Though contact transmission (fomites in the medical parlance) has caused people to become sick, it is the least common way to become infected. The virus may linger for up to two or three days on metal and plastic, but the amount of infectious virus decreases over time and especially when also exposed to sunlight and warm temperatures.

“Our projections suggest warmer temperature and moderate outdoor ultraviolet exposure may offer a modest reduction in transmission,” say the authors of the latest study. “We find a strong association between temperatures above 25°C [77°F] and reduced transmission rates.”

Another study found that as the temperature rises from about 60 degrees, the number of infections decreases. “Per the present analysis, the strong environmental factor which could retard the growth rate of infection is temperature,” the authors of that study conclude.

It’s also know that children are far less susceptible to contracting COVID-19, and when they do become infected, their symptoms are generally less severe. Their rate of hospitalization is a tiny fraction of those for adults.

“Children overall are doing much better and are less sick than adults,” says Samuel Dominguez, a pediatric infectious disease specialist at Children’s Hospital Colorado in Aurora.

Why isn’t known. “I don’t know if that is really a biological or immunological phenomenon or if it’s an exposure phenomenon,” he added.

That’s encouraged some parents to schedule play dates and even to head to the playground during low use times, wiping down equipment before it’s used.

A pediatrician with the Avera Medical Group recommends “using hand sanitizer while [children] are playing on the equipment and washing their hands well when they are done.”

The bigger challenge for parents is ensuring social distance.

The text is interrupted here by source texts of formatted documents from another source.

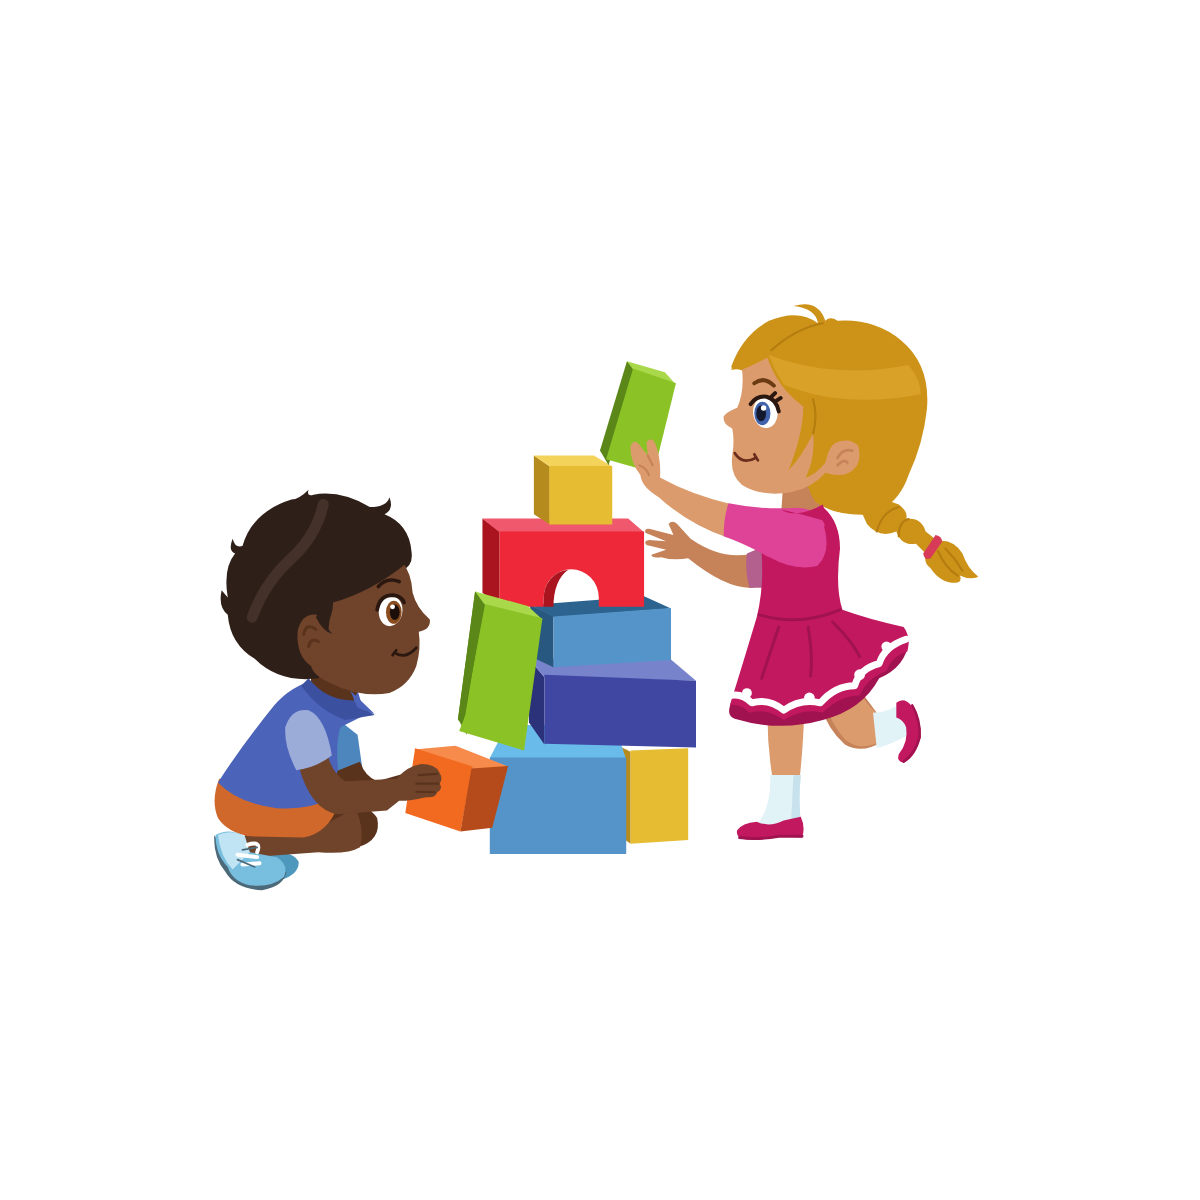
<!DOCTYPE html>
<html lang="en">
<head>
<meta charset="utf-8">
<title>Children building a block tower</title>
<style>
:root{
  --paper:#ffffff;
  --blue:#5594c9; --blue-light:#69bce9; --blue-dark:#2d648f;
  --indigo:#3f47a3; --indigo-light:#7783cb; --indigo-dark:#2c3279;
  --red:#ee2838; --red-light:#f0596d; --red-dark:#a9141f;
  --yellow:#e6bc33; --yellow-light:#f3d35a; --yellow-dark:#b58b1d;
  --green:#8bc327; --green-light:#a9d94a; --green-dark:#5a8717;
  --orange:#f26a1f; --orange-light:#f78b4b; --orange-dark:#b54b1a;
  --boy-skin:#70442a; --boy-skin-shade:#5a331d; --boy-hair:#2f1f19; --boy-hair-shine:#43312a;
  --shirt:#4c63ba; --shirt-dark:#3c50a0; --sleeve:#9cacd9; --sleeve-far:#4d86bd; --shorts:#d1682b;
  --shoe:#78bede; --shoe-light:#c0e4f3; --shoe-sole:#4d6a7a;
  --girl-skin:#dc9b6c; --girl-skin-shade:#c6835a; --girl-hair:#cd9318; --girl-hair-shine:#d9a128; --girl-hair-dark:#b57d10;
  --dress:#c2185f; --dress-dark:#a01250; --dress-light:#de4397; --sock:#e2f3f8; --sock-shade:#c7e2ec;
  --ink:#2a1710;
}
html,body{margin:0;background:var(--paper);overflow:hidden}
.artboard{display:block;width:1200px;height:1200px;background:var(--paper)}
.line{fill:none;stroke-linecap:round;stroke-linejoin:round}
.boy-skin{fill:var(--boy-skin)} .girl-skin{fill:var(--girl-skin)}
.boy-hair{fill:var(--boy-hair)} .girl-hair{fill:var(--girl-hair)}
</style>
</head>
<body>
<svg class="artboard" viewBox="0 0 490 490" role="img" aria-label="A boy and a girl building a tower of colourful blocks">

  <g id="tower">
    <g id="block-yellow-base">
      <path fill="var(--yellow-dark)" d="M252.500 304.500L257.500 307V344.500L252.500 341z"/>
      <path fill="var(--yellow)" d="M257.500 306.500L281 305.500V343L257.500 344.500z"/>
    </g>
    <g id="block-blue-base">
      <path fill="var(--blue-light)" d="M200 309.500L207 296H251L255.500 309.500z"/>
      <path fill="var(--blue)" d="M200 309.300H255.700V348.700H200z"/>
    </g>
    <g id="block-indigo">
      <path fill="var(--indigo-dark)" d="M216 269L222.300 276.500V304L216 295z"/>
      <path fill="var(--indigo-light)" d="M216 269L273 268.500L284.200 278L222.300 276.500z"/>
      <path fill="var(--indigo)" d="M222.300 275.500L284.200 278V305.200L222.300 303.700z"/>
    </g>
    <g id="block-blue-middle">
      <path fill="#28587f" d="M216.500 247L226 251.500V272.500L216.500 268z"/>
      <path fill="var(--blue-dark)" d="M216.500 247L263 243.500L274 248.500L226 252z"/>
      <path fill="var(--blue)" d="M226 251.700L274 248.300V269.500L226 272.500z"/>
    </g>
    <g id="block-red-arch">
      <path fill="var(--red-dark)" d="M197 211.700L204 217V247.600L197 242z"/>
      <path fill="var(--red-light)" d="M197 211.700H256.500L263 217.300H204z"/>
      <path fill="var(--red)" d="M204 217H263V247.800H244.500V244A11.200 11.500 0 0 0 222 244V247.800H204z"/>
      <path fill="var(--red-dark)" d="M222 247.800V244A11.200 11.500 0 0 1 232 232.600Q226 237 226 247.800z"/>
    </g>
    <g id="block-yellow-top">
      <path fill="var(--yellow-dark)" d="M218 186L224.500 190.500V214.200L218 210z"/>
      <path fill="var(--yellow-light)" d="M218 186H242.500L250 190.500H224.500z"/>
      <path fill="var(--yellow)" d="M224.300 190.300H250V214.200H224.300z"/>
    </g>
    <g id="block-green-leaning">
      <path fill="var(--green-dark)" d="M194 241.500L198 247L190.500 300L187 293.500z"/>
      <path fill="var(--green-light)" d="M194 241.500L215.500 247.500L221.500 253L198 247.500z"/>
      <path fill="var(--green)" d="M197.500 246.500L221.500 252.500L214 306.500L187.500 298.500L190 292z"/>
      <path fill="var(--green-dark)" d="M194 241.500L198 247L189 295L187 294z"/>
    </g>
  </g>

  <g id="boy">
    <g id="boy-far-leg">
      <path fill="var(--boy-skin-shade)" d="M128 330Q148 325 154 334Q156 343 146 346L118 346z"/>
      <path fill="#4f98bd" d="M104 349Q119 346 122 352Q122 358 112 360L102 360z"/>
    </g>
    <path fill="var(--sleeve-far)" d="M137 293L146 300L148 314L138 318L132 306z"/>
    <path fill="var(--boy-skin-shade)" d="M137 315L147 311Q149 317 154 319L168 315L172 322L152 328Q141 326 137 315z"/>
    <g id="boy-near-leg">
      <path class="boy-skin" d="M100 341L134 336L145 330Q149 338 147 346Q142 349 130 348L103 350Q98 347 100 341z"/>
      <path fill="var(--shorts)" d="M89.500 318Q86 327 89 334Q93 340 102 341.500L124 342Q134 340 138 329L132 322z"/>
    </g>
    <path fill="var(--shirt)" d="M89 319.500Q99 304 112 288Q119 280 128 278L146 282L149 292L139 297Q137 303 138 314L135 326Q126 331 113 330Q97 328 89 319.500z"/>
    <path fill="var(--boy-skin-shade)" d="M127 273L148 278L144 287Q133 287 127 279z"/>
    <path fill="var(--shirt-dark)" d="M126 277Q133 286 144 286L153 292L141 294Q130 290 123 280z"/>
    <path fill="var(--shirt)" d="M143 282L153 291.500L146 289z"/>
    <g id="boy-head">
      <path class="boy-hair" d="M130 277Q114 279 104 269Q94 263 93 251Q89 248 90.500 241L93 244Q91 232 96 226Q93 225 95 220Q96 224 99 223Q103 209 119 204Q122 204 126 200Q125 203 128 202Q139 200 151 207Q158 207 159 203Q161 208 157 210Q167 214 168 225Q169 231 164 233L154 250z"/>
      <path class="boy-skin" d="M136 241Q139 238 145 239Q156 237 164 229Q168 234 168.500 242Q170 248 175.500 253Q176 257 171 258Q172 265 170 272Q167 280 159 283Q147 285 135 279Q128 276 127 272Q121 268 121.500 258Q123 250 130 251L134 258z"/>
      <path class="boy-hair" d="M127 248L133 256Q136 251 136 246Q151 242 166 230L164 220L140 216z"/>
      <path class="boy-hair" d="M132 247Q132 256 136 259Q132 258 129 252z"/>
      <path class="line" stroke="var(--boy-hair-shine)" stroke-width="4.500" d="M103 252Q108 238 119 228Q129 219 132 206"/>
      <path class="line" stroke="var(--boy-skin-shade)" stroke-width="1.200" d="M124 259Q125 254 129 257M126 264Q127 260 130 262"/>
      <g id="boy-eye">
        <ellipse cx="159.500" cy="249.500" rx="4.800" ry="6.200" fill="#fff" transform="rotate(8 159.500 249.500)"/>
        <ellipse cx="160.800" cy="250" rx="3.200" ry="4.700" fill="#8a4d20"/>
        <ellipse cx="161.200" cy="250" rx="2" ry="3.200" fill="#1c0e08"/>
        <circle cx="160.300" cy="247.800" r="1" fill="#fff"/>
        <path class="line" stroke="var(--ink)" stroke-width="1.500" d="M154 249Q155 243 160.500 243Q164 243.500 165 246"/>
      </g>
      <path class="line" stroke="var(--ink)" stroke-width="1.500" d="M154.500 239.500Q158 235.500 163 237.500"/>
      <path class="line" stroke="var(--ink)" stroke-width="1.100" d="M161 266.500Q165.500 269.500 170 264.500M160.300 267.500L161.800 265.500"/>
    </g>
    <g id="block-orange-held">
      <path fill="var(--orange-light)" d="M169 306L186 304.500L207.500 313L191.500 316z"/>
      <path fill="var(--orange)" d="M169.500 305.500L193 313L188 339.500L165.500 332z"/>
      <path fill="var(--orange-dark)" d="M192.500 313.800L207.500 312.800L201 338L188 339.500z"/>
    </g>
    <g id="boy-arm">
      <path class="boy-skin" d="M122 313L134 309Q136 316 141 319L162 318Q166 313 172 312Q178 312 179.500 315.500Q181 318 179.500 320Q181 322 178.500 323.500Q178 326 174 325.500Q168 327 163 327L158 331L138 332.500Q127 331 122 313z"/>
      <path class="line" stroke="var(--boy-skin-shade)" stroke-width=".9" d="M171 316.500L178.500 316M170 320L179 320M170 323.300L177.500 323.500"/>
      <path fill="var(--sleeve)" d="M116.500 297Q119 289 126 290Q133 293 135.500 308.500Q129 313.500 121 314.500Q116 305 116.500 297z"/>
    </g>
    <g id="boy-shoe">
      <path fill="var(--shoe-sole)" d="M87.500 341Q87 350 92 356Q96 363 107 363.500Q116 362 117 356L104 360L94 352z"/>
      <path fill="var(--shoe)" d="M88 341Q93 338 99 341L102 348L113 350Q118 353 116 358Q111 362.500 102 361.500Q95 360 93 354Q88 349 88 341z"/>
      <path fill="var(--shoe-light)" d="M89 341Q94 338.500 100 341.500L102 348Q98 352 95 355Q90 350 89 341z"/>
      <path class="line" stroke="#fff" stroke-width="1.600" d="M97 349L105 350M99 353L106 352.500M101 345Q107 343 105 348"/>
      <path class="line" stroke="var(--shoe-sole)" stroke-width=".7" d="M99 347L105 346M97 351L104 354"/>
    </g>
  </g>

  <g id="girl">
    <g id="girl-far-arm">
      <path fill="var(--girl-skin-shade)" d="M307 226L308 240Q297 241 281 228Q275 229 270 227.500Q266 228 266 226.500L272 224.500L264 222.500Q262.500 221 265 220.500L272 221L263.500 217.500Q263 215.500 265.500 216L275 218.500L273 214Q274.500 212 276.500 214L282 220Q295 229 307 226z"/>
      <path fill="#b3608e" d="M305 226L312 223V240L306 240Q304 233 305 226z"/>
    </g>
    <g id="block-green-held">
      <path fill="var(--green-dark)" d="M256 147.500L259.500 151L248.500 190L245 184z"/>
      <path fill="var(--green-light)" d="M256 147.500L271.500 152L276 157L259 151.500z"/>
      <path fill="var(--green)" d="M258.500 150.500L276 156.500L267 193L247.500 187.500z"/>
    </g>
    <g id="girl-back-leg">
      <path fill="var(--girl-skin-shade)" d="M335 288L352 283L358 291L360 303Q352 308 345 304Q338 298 335 288z"/>
      <path fill="var(--girl-skin)" d="M337 287L350 281Q354 288 359 292L359 303Q351 307 345 302Q339 295 337 287z"/>
      <path fill="var(--sock)" d="M356.500 291Q363 291 368 287L371 300Q364 304 358 305.500z"/>
      <path fill="var(--dress)" d="M366 287Q369 284.500 372 288Q376 293 376 301Q374 309 369 311.500Q366 311 367 308Q371 303 370 297Q369 294 366 293z"/>
      <path class="line" stroke="var(--dress-dark)" stroke-width="1" d="M372.500 288Q376 294 375.500 301Q373.500 308 369 311"/>
    </g>
    <g id="girl-front-leg">
      <path class="girl-skin" d="M313.500 289L328.500 288Q328 305 326.500 318L315.500 318Q313 303 313.500 289z"/>
      <path fill="var(--sock)" d="M314.500 316.500H327Q326 326 327 336L308 338Q315 331 314.500 316.500z"/>
      <path fill="var(--sock-shade)" d="M324 316.500H327Q326 326 327 336H323z"/>
      <path fill="var(--dress)" d="M301 339Q303 336 309 335.500Q314 338 320 335L327 333.500Q329 338 327.500 342Q316 341 308 343Q300 343 301 339z"/>
      <path class="line" stroke="var(--dress-dark)" stroke-width="1.200" d="M302 342Q310 343 318 341.500L327.500 341.500"/>
    </g>
    <g id="girl-braid">
      <path class="girl-hair" d="M350 205Q358 202 367 206Q371 209 370 212Q376 211 378 217L383 221Q389 220 393 226Q395 232 399.500 235.500Q396 237 392 235Q393 238 390 238Q384 238 380 232Q377 230 378 226L374 222Q368 223 366 217Q359 220 354 214z"/>
      <path class="line" stroke="var(--girl-hair-dark)" stroke-width=".9" d="M358 217Q360 209 367 207M367 219Q367 213 371 212M383 225Q386 232 391 235M386 224Q390 228 393 233"/>
      <path fill="#d73b57" d="M377 226L382 218.500Q385 219 384.500 221.500L380 228Q377.500 229 377 226z"/>
    </g>
    <g id="girl-dress">
      <path fill="var(--dress-dark)" d="M299 286Q296 292 300 293.500Q318 299 336 294Q352 290 359 277Q370 272 371 262L360 262z"/>
      <path fill="var(--dress)" d="M312 212L336 207Q343 213 343 224Q341 240 344 249Q355 253 369 256Q372 260 370.500 266Q364 268 362 274Q354 277 351 284Q343 284 336 291Q328 289 320 294Q313 289 306 291Q302 287 298 288Q303 272 309 252Q312 240 311 226z"/>
      <path class="line" stroke="var(--dress-dark)" stroke-width="1.200" d="M310 251Q326 256 343 249M318 256Q314 268 311 277M330 256Q332 268 331 276M340 254Q348 262 351 268"/>
      <path class="line" stroke="#fff" stroke-width="2.800" d="M298.500 284Q303 283 307 287Q314 285 320 290Q327 285 335 287Q341 280 349 280Q351 273 359 271Q361 264 370 261"/>
      <g fill="#fff"><circle cx="305" cy="283" r="2"/><circle cx="330.500" cy="285" r="2.200"/><circle cx="351" cy="275.500" r="2.200"/><circle cx="362" cy="264" r="2.100"/></g>
    </g>
    <path fill="var(--girl-skin-shade)" d="M320 193L337 190L335 209Q327 216 319 210z"/>
    <g id="girl-head">
      <path class="girl-hair" d="M298.500 150Q303 137 314 131Q326 126 334 132Q333 126 324 125Q334 122 337 131Q339 129 342 131Q357 130 368 139Q380 149 378.500 167Q377 181 371 194Q367 206 356 210Q341 211 333 205Q327 196 330 186L316 155z"/>
      <path class="girl-skin" d="M303 151Q309 148 316 145Q321 155 330 160L338 184Q341 179 347 180Q353 183 350 190Q346 196 337 193Q332 199 323 201Q311 203 303 198Q298 194 299 186Q300 180 299 175Q295 173 295.500 170Q297 168 301 166.500Q304 160 303 151z"/>
      <path class="girl-hair" d="M298.500 151Q306 136 320 133L352 142L346 178Q339 179 337 189Q333 194 329 195Q333 187 332 177Q327 187 322 192Q328 177 328 166Q317 158 313 145Q307 151 298.500 151z"/>
      <path fill="var(--girl-hair-shine)" d="M314 145Q340 155 371 149Q376 155 376 161Q344 167 320 157Q316 151 314 145z"/>
      <path class="line" stroke="var(--girl-hair-dark)" stroke-width=".9" d="M336 132Q325 134 315 143M332 177Q334 170 332 163"/>
      <path class="girl-skin" d="M341 182Q346 178 350.500 182Q352 189 346 193Q341 195 337 192z"/>
      <path class="line" stroke="var(--girl-skin-shade)" stroke-width="1.100" d="M342 187Q344 183 348 184M342 190Q345 187 346 189"/>
      <g id="girl-eye">
        <ellipse cx="312.500" cy="168.500" rx="5" ry="6.300" fill="#fff" transform="rotate(-8 312.500 168.500)"/>
        <ellipse cx="311.300" cy="168.800" rx="3.300" ry="4.800" fill="#4063ab"/>
        <ellipse cx="310.800" cy="168.800" rx="2" ry="3.200" fill="#14182e"/>
        <circle cx="311.800" cy="166.600" r="1.100" fill="#fff"/>
        <path class="line" stroke="var(--ink)" stroke-width="1.600" d="M306.500 165Q309 161.500 313 162Q317 163 318 168M316.500 164L318.800 162.500M314.500 162.500L316.500 160.500"/>
      </g>
      <path class="line" stroke="#6b3c14" stroke-width="1.600" d="M308 156.500Q312 153.500 316 157.500"/>
      <path class="line" stroke="#6b2d1c" stroke-width="1.100" d="M300 185Q303 190 308.500 187M308 185.500L309.500 188"/>
    </g>
    <g id="girl-near-arm">
      <path class="girl-skin" d="M299 206L297 219.500Q281 214 269 203Q262 199 261.500 194Q257 188 257.500 182Q259 179 261 181.500L264.500 186L264 180.500Q266 178 267.500 181Q270 187 269.500 195Q282 202 299 206z"/>
      <path class="line" stroke="var(--girl-skin-shade)" stroke-width=".9" d="M264.500 186L266.500 190M261 190Q264 191 265 194"/>
      <path fill="var(--dress-light)" d="M297.500 205.500Q310 208 322 207.500Q334 206 337.500 216Q339 226 334 231.500Q324 234 313 227Q304 222 295.500 219Q295.500 211 297.500 205.500z"/>
      <path class="line" stroke="var(--dress)" stroke-width="1" d="M337 215Q340 226 334 231.500Q325 234 314 228"/>
      <path fill="var(--dress)" d="M319 208Q325 212 336 206L338 213Q328 210 319 208z"/>
    </g>
  </g>
</svg>
</body>
</html>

Instead of telling kids to stay 6 feet apart, Dr. Shari Eich says, “Telling them that they shouldn’t be close enough to touch another child is more realistic.”

Beyond the playground, parks are safe and offer plenty of opportunities for kids. Scrambling over logs, swinging from low hanging branches and rolling down hills can mimic the experience of an adventure playground. Walking, running or bicycling are all safe activities.

Water play is also safe, says the CDC. “There is no evidence that COVID-19 can spread to people through the water used in pools, hot tubs, or water playgrounds. Proper operation and disinfection of pools, hot tubs, and water playgrounds should kill the virus that causes COVID-19,” the agency says.

This summer isn’t going to be like any other. But by exercising caution and with a dose of common sense we can all still experience a fun summer.

Image of children at the beach by Ulrike Mai